To be fair, the movie begins with some promise.  Dr. Howell feels threatened by Professor Tucker and in a move which would make Shakespeare proud, uses Howell’s own son as a tool of murder and revenge.  Thus, Howell gets away scott-free and Michael is now both imprisoned and parentless.  Following this prologue, Death Warmed Up transforms into a different movie, one which goes off the rails.  Michael takes his friends to Dr. Howell’s island, but it’s never clear if they are aware of his mission of justice.  Once they arrive, the film turns into a reel of scenes which don’t feel connected at all.  The character Spider (David Letch), who would go on to be featured prominently in advertisements for the film, is introduced, but we never learn much about him.  In fact, we never learn much about anything.  Dr. Howell is doing experiments on the brain.  We know this because the same brain surgery sequence is shown twice.  For some reason, this makes the patients homicidal, but no one seems real concerned about that.  The island has a quaint village and a little beach, but it’s unclear if these are connected to Howell’s hospital.  The finale is just a bunch of running and screaming, which leads to a ridiculously down ending.


The one thing, and I mean the only thing, which makes Death Warmed Up stand out is the neon-colored style which Director David Blyth has chosen.  That made the film look somewhat unique at the time (although, we were seeing similar things on MTV.)  When viewed today, the film’s look takes on a nostalgic feel, but still stands out as the one positive here.  Otherwise, we have a movie which attempts to combine a Mad Max-esque punk aesthetic with an old-fashioned mad-scientist film.  The result is a mess which will only appeal to those who, for whatever reason, are determined to see every horror film from New Zealand.


Death Warmed Up also never explains how Michael got such a nifty makeover in the psychiatric hospital courtesy of Severin Films.  The film has been letterboxed at 1.85:1 and the Disc contains an AVC 1080p HD transfer which runs at an average of 35 Mbps.  The image is sharp and clear in some scenes.  However, the picture also has a noticeably soft quality in many shots and there is some overt grain on the image.  The colors look good and the image is never overly dark or bright.  (All of which leads me to wonder if this was shot in 16mm.)  The level of detail suffers from the softness, but the picture never looks flat.  The Disc carries a DTS-HD Master Audio 5.1 track which runs at 48 kHz and an average of 4.0 Mbps.  The track provides clear dialogue and sound effects.  This re-mastered audio presentation delivers a mix in which everything is clear, but there are not an abundance of surround or subwoofer effects.  There are some obvious stereo effects at times.

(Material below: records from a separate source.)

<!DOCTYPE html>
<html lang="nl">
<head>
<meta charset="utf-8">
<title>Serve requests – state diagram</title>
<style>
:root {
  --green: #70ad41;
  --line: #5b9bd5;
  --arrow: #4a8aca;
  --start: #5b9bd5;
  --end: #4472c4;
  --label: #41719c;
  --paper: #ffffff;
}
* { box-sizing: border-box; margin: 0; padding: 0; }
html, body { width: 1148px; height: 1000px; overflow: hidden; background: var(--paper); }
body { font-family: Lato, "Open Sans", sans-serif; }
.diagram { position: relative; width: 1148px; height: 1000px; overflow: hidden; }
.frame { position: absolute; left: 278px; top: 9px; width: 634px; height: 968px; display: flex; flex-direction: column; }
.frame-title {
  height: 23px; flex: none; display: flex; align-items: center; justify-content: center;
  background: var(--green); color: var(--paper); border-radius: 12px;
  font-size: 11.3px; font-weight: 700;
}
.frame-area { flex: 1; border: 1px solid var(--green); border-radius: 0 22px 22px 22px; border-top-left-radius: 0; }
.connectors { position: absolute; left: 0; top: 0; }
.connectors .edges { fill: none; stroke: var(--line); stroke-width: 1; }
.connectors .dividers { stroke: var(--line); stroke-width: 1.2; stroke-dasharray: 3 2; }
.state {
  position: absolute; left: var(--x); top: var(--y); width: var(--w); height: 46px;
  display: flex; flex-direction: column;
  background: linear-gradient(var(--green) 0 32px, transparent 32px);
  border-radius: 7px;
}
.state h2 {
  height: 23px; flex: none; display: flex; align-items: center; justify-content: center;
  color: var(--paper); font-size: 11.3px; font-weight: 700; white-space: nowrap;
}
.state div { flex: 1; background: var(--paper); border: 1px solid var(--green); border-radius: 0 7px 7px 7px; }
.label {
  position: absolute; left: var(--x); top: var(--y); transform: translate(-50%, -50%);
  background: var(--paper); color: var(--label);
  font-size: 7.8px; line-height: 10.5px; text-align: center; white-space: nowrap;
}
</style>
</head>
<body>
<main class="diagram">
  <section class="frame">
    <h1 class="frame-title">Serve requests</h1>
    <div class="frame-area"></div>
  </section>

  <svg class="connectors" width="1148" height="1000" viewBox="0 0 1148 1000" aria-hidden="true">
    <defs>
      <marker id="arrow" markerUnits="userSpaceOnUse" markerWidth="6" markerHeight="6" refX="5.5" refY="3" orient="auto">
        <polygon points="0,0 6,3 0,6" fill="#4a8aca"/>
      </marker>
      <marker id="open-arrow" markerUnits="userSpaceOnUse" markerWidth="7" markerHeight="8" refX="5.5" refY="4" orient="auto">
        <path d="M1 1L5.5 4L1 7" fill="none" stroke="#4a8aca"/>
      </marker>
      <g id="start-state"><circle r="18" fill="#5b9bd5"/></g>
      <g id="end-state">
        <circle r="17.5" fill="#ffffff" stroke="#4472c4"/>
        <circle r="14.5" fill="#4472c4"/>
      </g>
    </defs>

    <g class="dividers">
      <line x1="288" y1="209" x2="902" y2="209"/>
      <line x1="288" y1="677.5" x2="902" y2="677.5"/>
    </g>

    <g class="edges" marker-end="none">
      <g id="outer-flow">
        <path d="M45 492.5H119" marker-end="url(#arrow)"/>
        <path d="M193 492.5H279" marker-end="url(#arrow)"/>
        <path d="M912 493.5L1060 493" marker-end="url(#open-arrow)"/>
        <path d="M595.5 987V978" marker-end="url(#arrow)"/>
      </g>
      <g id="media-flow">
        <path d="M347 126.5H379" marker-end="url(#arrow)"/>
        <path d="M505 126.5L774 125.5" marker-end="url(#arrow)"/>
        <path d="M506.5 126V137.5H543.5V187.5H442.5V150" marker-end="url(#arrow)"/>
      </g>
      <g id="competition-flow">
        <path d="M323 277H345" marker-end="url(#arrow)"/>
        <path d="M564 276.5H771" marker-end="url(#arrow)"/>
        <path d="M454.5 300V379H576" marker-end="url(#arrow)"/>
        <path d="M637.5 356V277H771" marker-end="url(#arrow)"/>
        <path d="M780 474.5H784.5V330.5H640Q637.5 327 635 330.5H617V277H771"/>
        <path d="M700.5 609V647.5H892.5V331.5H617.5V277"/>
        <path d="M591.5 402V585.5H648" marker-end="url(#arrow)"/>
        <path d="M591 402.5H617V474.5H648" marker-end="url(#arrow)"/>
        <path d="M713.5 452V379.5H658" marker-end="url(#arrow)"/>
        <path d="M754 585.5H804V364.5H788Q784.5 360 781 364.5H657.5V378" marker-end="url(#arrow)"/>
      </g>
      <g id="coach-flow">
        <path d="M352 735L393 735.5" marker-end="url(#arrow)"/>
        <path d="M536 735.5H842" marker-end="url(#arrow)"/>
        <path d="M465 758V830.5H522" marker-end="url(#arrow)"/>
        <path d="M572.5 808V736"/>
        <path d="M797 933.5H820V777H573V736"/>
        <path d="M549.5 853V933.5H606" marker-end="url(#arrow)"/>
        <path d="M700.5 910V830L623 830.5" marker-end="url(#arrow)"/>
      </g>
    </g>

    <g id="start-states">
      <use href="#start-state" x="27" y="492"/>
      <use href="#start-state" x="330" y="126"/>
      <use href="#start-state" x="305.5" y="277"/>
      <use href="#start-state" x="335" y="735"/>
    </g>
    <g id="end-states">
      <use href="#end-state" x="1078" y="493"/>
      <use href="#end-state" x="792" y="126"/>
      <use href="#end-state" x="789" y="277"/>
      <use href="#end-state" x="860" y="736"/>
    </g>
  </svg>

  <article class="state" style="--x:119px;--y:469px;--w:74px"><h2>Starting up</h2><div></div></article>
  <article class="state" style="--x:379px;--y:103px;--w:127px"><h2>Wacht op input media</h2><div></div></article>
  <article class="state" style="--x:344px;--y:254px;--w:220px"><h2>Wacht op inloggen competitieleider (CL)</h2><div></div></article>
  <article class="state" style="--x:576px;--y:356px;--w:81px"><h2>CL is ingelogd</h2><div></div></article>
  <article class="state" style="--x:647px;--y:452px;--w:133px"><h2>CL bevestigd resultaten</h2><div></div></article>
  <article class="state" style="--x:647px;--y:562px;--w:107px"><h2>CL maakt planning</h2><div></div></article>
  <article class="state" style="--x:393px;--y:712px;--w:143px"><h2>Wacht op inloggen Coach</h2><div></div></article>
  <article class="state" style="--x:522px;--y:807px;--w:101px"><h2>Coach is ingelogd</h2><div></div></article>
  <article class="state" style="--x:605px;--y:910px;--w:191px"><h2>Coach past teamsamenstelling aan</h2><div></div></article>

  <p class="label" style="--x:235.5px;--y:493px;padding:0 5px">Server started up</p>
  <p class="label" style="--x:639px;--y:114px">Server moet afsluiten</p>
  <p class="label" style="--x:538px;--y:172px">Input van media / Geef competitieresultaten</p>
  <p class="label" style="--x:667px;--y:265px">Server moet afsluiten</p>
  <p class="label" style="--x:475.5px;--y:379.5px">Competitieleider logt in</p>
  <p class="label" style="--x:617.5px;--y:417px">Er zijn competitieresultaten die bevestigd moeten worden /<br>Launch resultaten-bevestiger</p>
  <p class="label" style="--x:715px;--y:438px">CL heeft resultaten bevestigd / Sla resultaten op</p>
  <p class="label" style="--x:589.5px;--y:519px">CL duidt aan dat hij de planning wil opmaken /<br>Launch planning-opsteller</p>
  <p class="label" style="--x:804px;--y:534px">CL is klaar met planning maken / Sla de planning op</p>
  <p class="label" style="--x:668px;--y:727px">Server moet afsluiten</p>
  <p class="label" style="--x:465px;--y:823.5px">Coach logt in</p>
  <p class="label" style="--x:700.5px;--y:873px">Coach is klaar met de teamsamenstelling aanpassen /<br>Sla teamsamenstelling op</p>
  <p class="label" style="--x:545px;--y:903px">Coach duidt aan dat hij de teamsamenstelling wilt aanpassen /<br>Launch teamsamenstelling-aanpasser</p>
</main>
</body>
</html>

The Death Warmed Up Blu-ray Disc contains a few extras.  We begin with an AUDIO COMMENTARY from Director David Blyth and Writer Michael Heath.  “Interview with David Letch” (27 minutes) is a modern-day talk with the actor, where he refers to the film as “schlock horror”.  From there, he gives a detailed account of his involvement in the film and its production.  “2009 Interviews with David Blyth & Michael Heath” (40 minutes) offers separate interviews, which are edited together with clips from the movie, in which the filmmakers give an overview of the making of the movie and their reflections on it.  We get a 16-minute reel of MISSING/DELETED SCENES, most of which are simply longer versions of scenes from the finished film.  “Original 4:3 New Zealand VHS Cut” offers an 84-minute cut of the film which is letterboxed at 1.33:1.  This contains scenes which are not in the main version presented on this Blu-ray Disc.  The extras are rounded out by a THEATRICAL TRAILER, two VHS TRAILERS, a TV SPOT, and an IMAGE GALLERY.

Review Copyright 2019 by Mike Long